By Chris Lewis | Aug. 20, 2020
A resident’s request to speak to council saw some lengthy discussion among Carbonear councillors last week.
Town Clerk Cathy Somers brought up the matter at the August 11 meeting. Unclear as to how council wanted to address it, she asked Mayor Frank Butt to clarify whether the resident’s request would be accommodated at a council committee, or with council as a whole.
Mayor Butt, under the impression that the resident was hoping to speak to council at a regular council meeting, suggested the resident do just that. Somers explained the protocol in these situations is to first bring the concern to the appropriate committee, but that it was well within council’s power to simply allot time in an upcoming meeting for the resident to speak.
“I’m fine with it going right to council, if the resident in question wants to speak,” Butt said.
Councillor Ray Noel, however, argued that is not the standard procedure and that in the past they have redirected residents to the applicable committee. From there, the committee would bring some suggestions back to council.
Councillor Danielle Doyle voiced her support for this approach as well.
But councillor David Kennedy said that by speaking at a committee meeting, residents’ voices and concerns would not be made public – something that some of them want.
“Not everybody wants to speak at a committee meeting, some people just want to voice their concerns and make sure that their issue is being tended to,” he said. “In some cases, people want to speak at a council meeting for no other reason than to know they’re speaking at a public meeting … The idea is to make sure that council has enough time to react and research the issue being brought forward… If you do that at a public meeting (we) might not be able to answer their question. Depending on the issue.”
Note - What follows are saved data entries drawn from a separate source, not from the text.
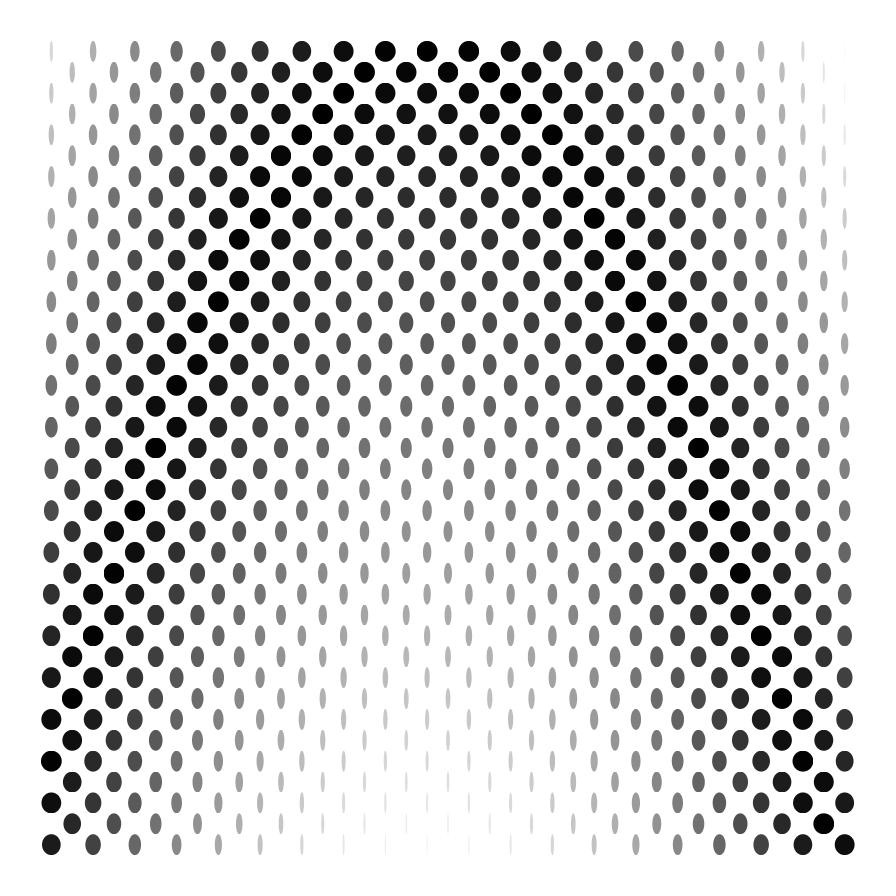
Give the GLSL for this pattern, as a WebGL 2 fragment shader.

```glsl
#version 300 es
precision highp float;

#define STEP 0.0233        // spacing of rows and columns
#define HALF_COUNT 19.0    // rows and columns on each side of the middle
#define PEAK_COLUMN 18.0   // column where the wave crests
#define WAVE_SPAN 40.0     // columns in half a wave, rows in a full fade
#define DOT_RADIUS 0.5     // in grid steps
#define MIN_TONE 0.03

uniform vec2 u_resolution;
out vec4 fragColor;

const float PI = 3.14159265;

// Tone is strongest where the falling row ramp meets the column wave.
float toneAt(vec2 cell) {
    float wave = cos(PI * (cell.x - PEAK_COLUMN) / WAVE_SPAN);
    float ramp = 1.0 - cell.y / WAVE_SPAN;
    return clamp(1.0 - abs(wave - ramp), MIN_TONE, 1.0);
}

// Approximate signed distance to an ellipse.
float ellipseDistance(vec2 p, vec2 radii) {
    float k = length(p / radii);
    float slope = length(p / (radii * radii));
    return k * (k - 1.0) / max(slope, 1e-4);
}

void main() {
    float side = min(u_resolution.x, u_resolution.y);
    vec2 centered = (gl_FragCoord.xy - 0.5 * u_resolution) / side;

    // Grid coordinates: columns run right, rows run down from the top.
    vec2 grid = vec2(centered.x, -centered.y) / STEP + HALF_COUNT;
    vec2 cell = round(grid);
    float pixel = 1.0 / (side * STEP);

    // Keep every second cell, inside the square block only.
    bool staggered = mod(cell.x + cell.y, 2.0) < 0.5;
    vec2 fromMiddle = abs(cell - HALF_COUNT);
    bool inBlock = max(fromMiddle.x, fromMiddle.y) < HALF_COUNT + 0.5;

    // Dots narrow and fade together as the tone drops.
    float tone = toneAt(cell);
    float d = ellipseDistance(grid - cell, DOT_RADIUS * vec2(tone, 1.0));
    float coverage = clamp(0.5 - d / pixel, 0.0, 1.0);
    coverage *= float(staggered && inBlock);

    fragColor = vec4(vec3(1.0 - tone * coverage), 1.0);
}
```
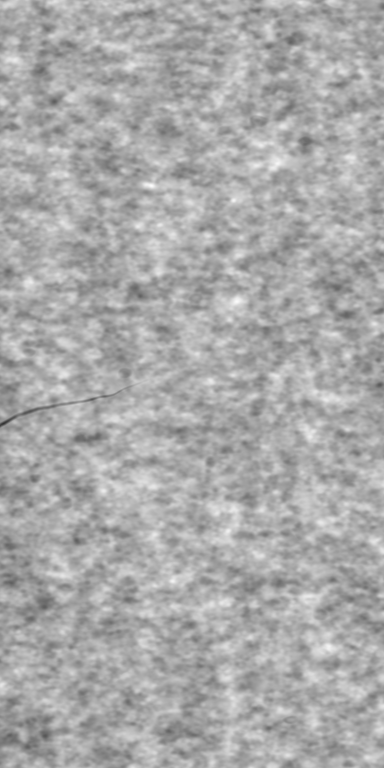
Give the GLSL for this texture, as a WebGL 2 fragment shader.

```glsl
#version 300 es
precision highp float;
// Weathered grey concrete: soft grains, faint vertical streaks and one hairline crack.

uniform vec2 u_resolution;
out vec4 fragColor;

vec3 hash3(vec2 cell) {
  vec3 q = fract(cell.xyx * vec3(0.1031, 0.1030, 0.0973));
  q += dot(q, q.yxz + 33.33);
  return fract((q.xxy + q.yzz) * q.zyx);
}

// Cellular noise: one soft light or dark spot scattered in each cell.
float spots(vec2 p) {
  vec2 cell = floor(p);
  float sum = 0.0;
  for (int y = -1; y <= 1; y++) {
    for (int x = -1; x <= 1; x++) {
      vec2 neighbour = cell + vec2(x, y);
      vec3 h = hash3(neighbour + 57.0);
      vec2 d = p - neighbour - h.xy;
      float falloff = max(0.0, 1.0 - dot(d, d));
      sum += (2.0 * h.z - 1.0) * falloff * falloff;
    }
  }
  return sum;
}

// Grains from broad stains to fine grit, slightly wider than tall.
float grain(vec2 p) {
  float g = 0.040 * spots(p * vec2(6.0, 7.0));
  g += 0.045 * spots(p * vec2(11.0, 48.0) + 13.0);
  g += 0.076 * spots(p * vec2(22.0, 33.0) + 101.0);
  g += 0.105 * spots(p * vec2(43.0, 64.0) + 211.0);
  g += 0.060 * spots(p * vec2(84.0, 115.0) + 317.0);
  return g;
}

// Sparse dark pits.
float pits(vec2 p) {
  return smoothstep(0.75, 1.4, spots(p * vec2(24.0, 36.0) + 409.0));
}

// Pale, evenly spaced vertical streaks that strengthen downwards.
float streaks(vec2 p) {
  float wave = cos(6.2832 * (p.x - 0.165) / 0.222);
  return (exp(3.0 * (wave - 1.0)) - 0.25) * mix(0.06, 0.02, p.y * 0.5);
}

// Uneven weathering: dark lower left, paler lower right and top edge.
float weathering(vec2 p) {
  float lowerLeft = smoothstep(0.45, 0.1, p.x) * smoothstep(0.75, 0.3, p.y);
  float lowerRight = smoothstep(0.45, 0.8, p.x) * smoothstep(0.9, 0.2, p.y);
  float topEdge = smoothstep(1.9, 2.0, p.y);
  return -0.04 * lowerLeft + 0.02 * lowerRight + 0.03 * topEdge;
}

// Tapering crack rising from the left edge.
float crack(vec2 p) {
  float path = 0.896 + 0.29 * p.x + 0.008 * sin(17.0 * p.x);
  path += 0.004 * spots(vec2(p.x * 26.0, 3.5));
  float width = mix(0.009, 0.005, smoothstep(0.0, 0.35, p.x));
  float line = smoothstep(width, 0.0, abs(p.y - path));
  float depth = 0.24 * smoothstep(0.43, 0.2, p.x) + 0.15 * smoothstep(0.07, 0.0, p.x);
  return line * depth;
}

void main() {
  vec2 p = gl_FragCoord.xy / u_resolution.x;
  float shade = 0.662 + grain(p) + streaks(p) + weathering(p);
  shade -= 0.12 * pits(p) + crack(p);
  fragColor = vec4(vec3(clamp(shade, 0.0, 1.0)), 1.0);
}
```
Doyle suggested that if a resident does not want to speak at a committee meeting, the town could hold a separate meeting where the resident would be able to meet with and speak to each of the members of council in private.
“We have policy and procedures in place for a reason, and I think that’s setting precedent,” she said.
“Just so we know, he is entitled to speak at a regular council meeting as well,” added Butt.
Kennedy said that it basically boiled down to the resident’s preferences. By speaking at a committee meeting, he noted residents will be able to speak more casually and possibly have their concerns addressed through a dialogue. That dialogue, he argued, would not be there at a public council meeting.
“The most constructive way, really, is a committee meeting. Then, if it needs to go to council, I don’t see any issue with that. But just because someone has a right to speak does not mean there will be a dialogue taking place, which is pretty much a waste of that person’s time,” Kennedy said.
Somers said she would relay all of this to the resident in question and try to arrange a meeting that best suited that person’s particular wants.